Funny, just before I read this blog post, I was thinking about how I didn’t really have time for WoW.
I’ve never gotten to 60, so I don’t know how addictive the end game is. But is it really all raiding? I don’t think I’d be able to devote 12+ hours on weekends for raids. 3-4 hours maybe, but 12 hours? Well, my brother just hit 60 recently, so I suppose I should ask him after a few weeks what it’s like.
But then again, I’m the sort of person that likes multitasking, the thought of spending 12 or more hours in a day doing the same thing sends a shiver up my spine. So I doubt I’m ever really in any danger of getting addicted in that way.
One could argue that it’s a person’s own responsibility to make sure he doesn’t become overly addicted to any one thing, MMORPGs included. One would think that a person who allows himself to become addicted to MMOs would have just been addicted to something else had the MMO not existed. But MMORPGs are still a strange new thing to our society, one that we haven’t yet been taught how to handle, one that does not yet have those society-set levels that define how much is too much. And one cannot deny that the ability to interact with people from all over the world with an avatar of your own choosing would seem like a powerful opportunity for growth.

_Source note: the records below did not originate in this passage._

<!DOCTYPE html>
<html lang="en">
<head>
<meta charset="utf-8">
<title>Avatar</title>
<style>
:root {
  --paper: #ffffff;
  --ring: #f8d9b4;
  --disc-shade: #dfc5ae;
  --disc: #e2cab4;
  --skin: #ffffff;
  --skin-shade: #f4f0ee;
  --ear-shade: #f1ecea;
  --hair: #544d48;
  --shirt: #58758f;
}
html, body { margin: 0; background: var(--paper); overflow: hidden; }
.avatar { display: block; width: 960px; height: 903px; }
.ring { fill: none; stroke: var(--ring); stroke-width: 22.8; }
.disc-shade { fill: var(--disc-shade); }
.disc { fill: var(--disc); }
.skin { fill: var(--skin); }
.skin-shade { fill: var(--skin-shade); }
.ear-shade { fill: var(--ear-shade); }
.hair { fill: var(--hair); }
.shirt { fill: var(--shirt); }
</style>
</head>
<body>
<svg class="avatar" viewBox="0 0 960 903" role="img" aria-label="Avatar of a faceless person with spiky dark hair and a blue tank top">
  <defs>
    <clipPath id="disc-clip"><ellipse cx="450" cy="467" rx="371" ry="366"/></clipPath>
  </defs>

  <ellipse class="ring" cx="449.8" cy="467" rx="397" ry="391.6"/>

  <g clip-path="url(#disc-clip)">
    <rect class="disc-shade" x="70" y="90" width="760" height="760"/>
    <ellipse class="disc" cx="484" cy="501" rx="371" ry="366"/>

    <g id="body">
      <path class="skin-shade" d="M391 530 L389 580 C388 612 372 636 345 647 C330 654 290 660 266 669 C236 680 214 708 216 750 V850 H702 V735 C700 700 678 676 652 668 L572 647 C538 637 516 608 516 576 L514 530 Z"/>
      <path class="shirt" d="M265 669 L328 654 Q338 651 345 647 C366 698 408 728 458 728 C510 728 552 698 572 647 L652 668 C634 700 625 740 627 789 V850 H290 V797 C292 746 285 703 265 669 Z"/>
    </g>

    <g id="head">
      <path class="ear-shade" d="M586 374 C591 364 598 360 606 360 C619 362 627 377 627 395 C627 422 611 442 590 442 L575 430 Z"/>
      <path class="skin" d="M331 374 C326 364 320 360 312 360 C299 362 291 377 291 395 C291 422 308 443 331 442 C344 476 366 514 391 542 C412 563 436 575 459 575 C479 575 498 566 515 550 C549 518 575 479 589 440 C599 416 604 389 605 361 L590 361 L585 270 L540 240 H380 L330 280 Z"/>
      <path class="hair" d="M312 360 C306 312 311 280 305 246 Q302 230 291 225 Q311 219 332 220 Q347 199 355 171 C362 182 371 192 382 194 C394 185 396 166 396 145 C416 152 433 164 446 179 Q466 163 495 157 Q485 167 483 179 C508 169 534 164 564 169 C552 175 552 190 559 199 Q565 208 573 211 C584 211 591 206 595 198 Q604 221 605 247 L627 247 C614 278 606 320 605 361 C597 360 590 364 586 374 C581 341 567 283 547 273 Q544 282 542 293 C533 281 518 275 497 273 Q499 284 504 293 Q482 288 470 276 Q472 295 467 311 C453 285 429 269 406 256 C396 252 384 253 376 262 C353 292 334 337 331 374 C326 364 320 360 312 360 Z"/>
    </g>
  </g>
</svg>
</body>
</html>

But the worst pressures in the game supposedly come from other players. After reading the article, I’m not even sure I want to be involved in raiding (although I suppose it depends on what other end-game content is available), as a raiding guild can probably exert a lot on peer pressure for one to commit more time to the ever-addictive game.
This phenomenon doesn’t really exist only for MMORPGs though, it’s just a lot easier because of the social factor involved. It can happen with offline games as well, especially open-ended ones. I once knew someone who brought her home computer to the lab at school for the sole purpose of being able to play The Sims while at the lab. And whenever I dropped by the Lab, there she was, happily clicking away to earn her Simoleans. MMOs like WoW are infinitely more deep than The Sims because of the interaction
with other players and the constantly improving game content.
After all is said, Blizzard has made one hell of game, one that provides a virtual escape for many people. I suppose one should just be careful that it adds something to your life instead of taking away.